Objective: To use a model of health learning to examine the role of health-learning capacity and the effect of a school-based oral health education intervention (Winning Smiles) on the health outcome, child oral health–related quality of life (COHRQoL).Setting: Primary schools, high social deprivation, Ireland/Northern Ireland.Design: Cluster randomised controlled trial.Method: A total of 383, 7- to 8-year-old children were invited to participate and randomly allocated into intervention and control conditions. Baseline and 12-month follow-up assessments of COHRQoL, self-esteem, toothbrushing–fluoride toothpaste knowledge and unstimulated saliva samples were made. An 18-hour post-brushing, saliva fluoride concentration was used to assess toothbrushing with fluoride toothpaste (behaviour). The data were entered onto SPSSv22. Structural equation modelling was applied using AMOSv22 to test for the role of health-learning capacity (baseline self-esteem and COHRQoL) and simultaneous effects of Winning Smiles upon knowledge, behaviour and COHRQoL (at follow-up).Results: A total of 238 children participated at baseline and follow-up. A partial latent hybrid model fitted the data reasonably well (χ2 = 65.6, df = 50, p = .07) as shown in addition by a Comparative Fit Index of .97 and a Root Mean Square Error of Approximation (RMSEA) value of .042 (90% confidence interval [CI]: .00, .06). The intervention had a significant effect on toothbrushing–fluoride toothpaste knowledge (p < .03) and an effect on COHRQoL at the 6% level (p < .06). Knowledge was strongly associated with saliva fluoride concentration (p < .002).Conclusion: The model of health-learning capacity assisted in explaining the effect of a school-based intervention upon knowledge, toothbrushing behaviour and tentatively on COHRQoL.

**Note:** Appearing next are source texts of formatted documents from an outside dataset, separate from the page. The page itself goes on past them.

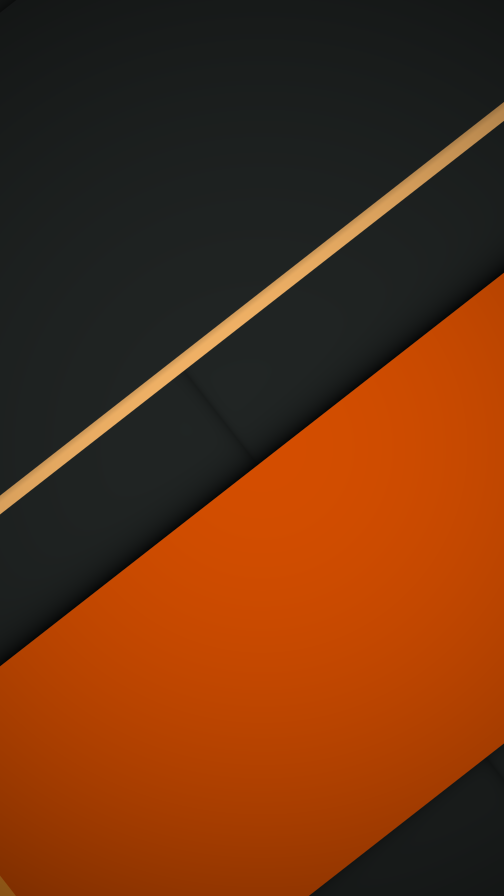
Give the GLSL for this background, as a WebGL 1 fragment shader.

```glsl
precision highp float;
// Diagonal charcoal and orange panels with a thin gold bar, soft shadows and a vignette.

uniform vec2 u_resolution;

// Smooth step that is 1 where the signed distance is positive.
float edge(float dist) {
    float pixel = 1.0 / u_resolution.x;
    return smoothstep(-0.7 * pixel, 0.7 * pixel, dist);
}

// Shadow that fades with distance from an edge, only on its positive side.
float shadow(float dist, float width) {
    return edge(dist) * exp(-max(dist, 0.0) / width);
}

void main() {
    // Canvas is one unit wide; the frame is rotated to follow the stripes.
    vec2 p = gl_FragCoord.xy / u_resolution * vec2(1.0, 16.0 / 9.0);
    float along = dot(p, vec2(0.788, 0.6155));
    float across = dot(p, vec2(-0.6155, 0.788));

    vec3 charcoal = vec3(0.129, 0.145, 0.141);
    vec3 orange = vec3(0.828, 0.304, 0.0);
    vec3 gold = vec3(0.955, 0.705, 0.405);

    // Charcoal base: crosswise seam, shadow of the orange panel, corner fold
    float seamDist = along - 0.929;
    float seam = 0.25 * exp(-abs(seamDist) / (seamDist < 0.0 ? 0.012 : 0.006));
    float upperPanel = edge(across - 0.611);
    vec3 color = charcoal * (1.0 - seam * (1.0 - upperPanel));
    color *= 1.0 - 0.85 * shadow(across - 0.359, 0.024);
    color *= 1.0 - 0.25 * shadow(-0.377 - across, 0.015);
    color *= 1.0 - 0.45 * shadow(across - 1.381, 0.015);

    // Orange panel with a gold tip at its lower left end
    vec3 panel = mix(gold * vec3(0.95, 0.78, 0.35), orange, edge(along - 0.025));
    color = mix(color, panel, edge(across + 0.377) * edge(0.359 - across));

    // Gold bar, slightly shaded along its upper edge
    float bar = edge(across - 0.5965) * edge(0.626 - across);
    color = mix(color, gold * (1.0 - 0.12 * smoothstep(0.612, 0.626, across)), bar);

    // Vignette around the middle
    vec2 fromCenter = p - vec2(0.52, 0.89);
    color *= 1.0 - 0.39 * dot(fromCenter, fromCenter);

    gl_FragColor = vec4(color, 1.0);
}
```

- Health literacy
- Quality of life
- school-based oral health education
- Winning Smiles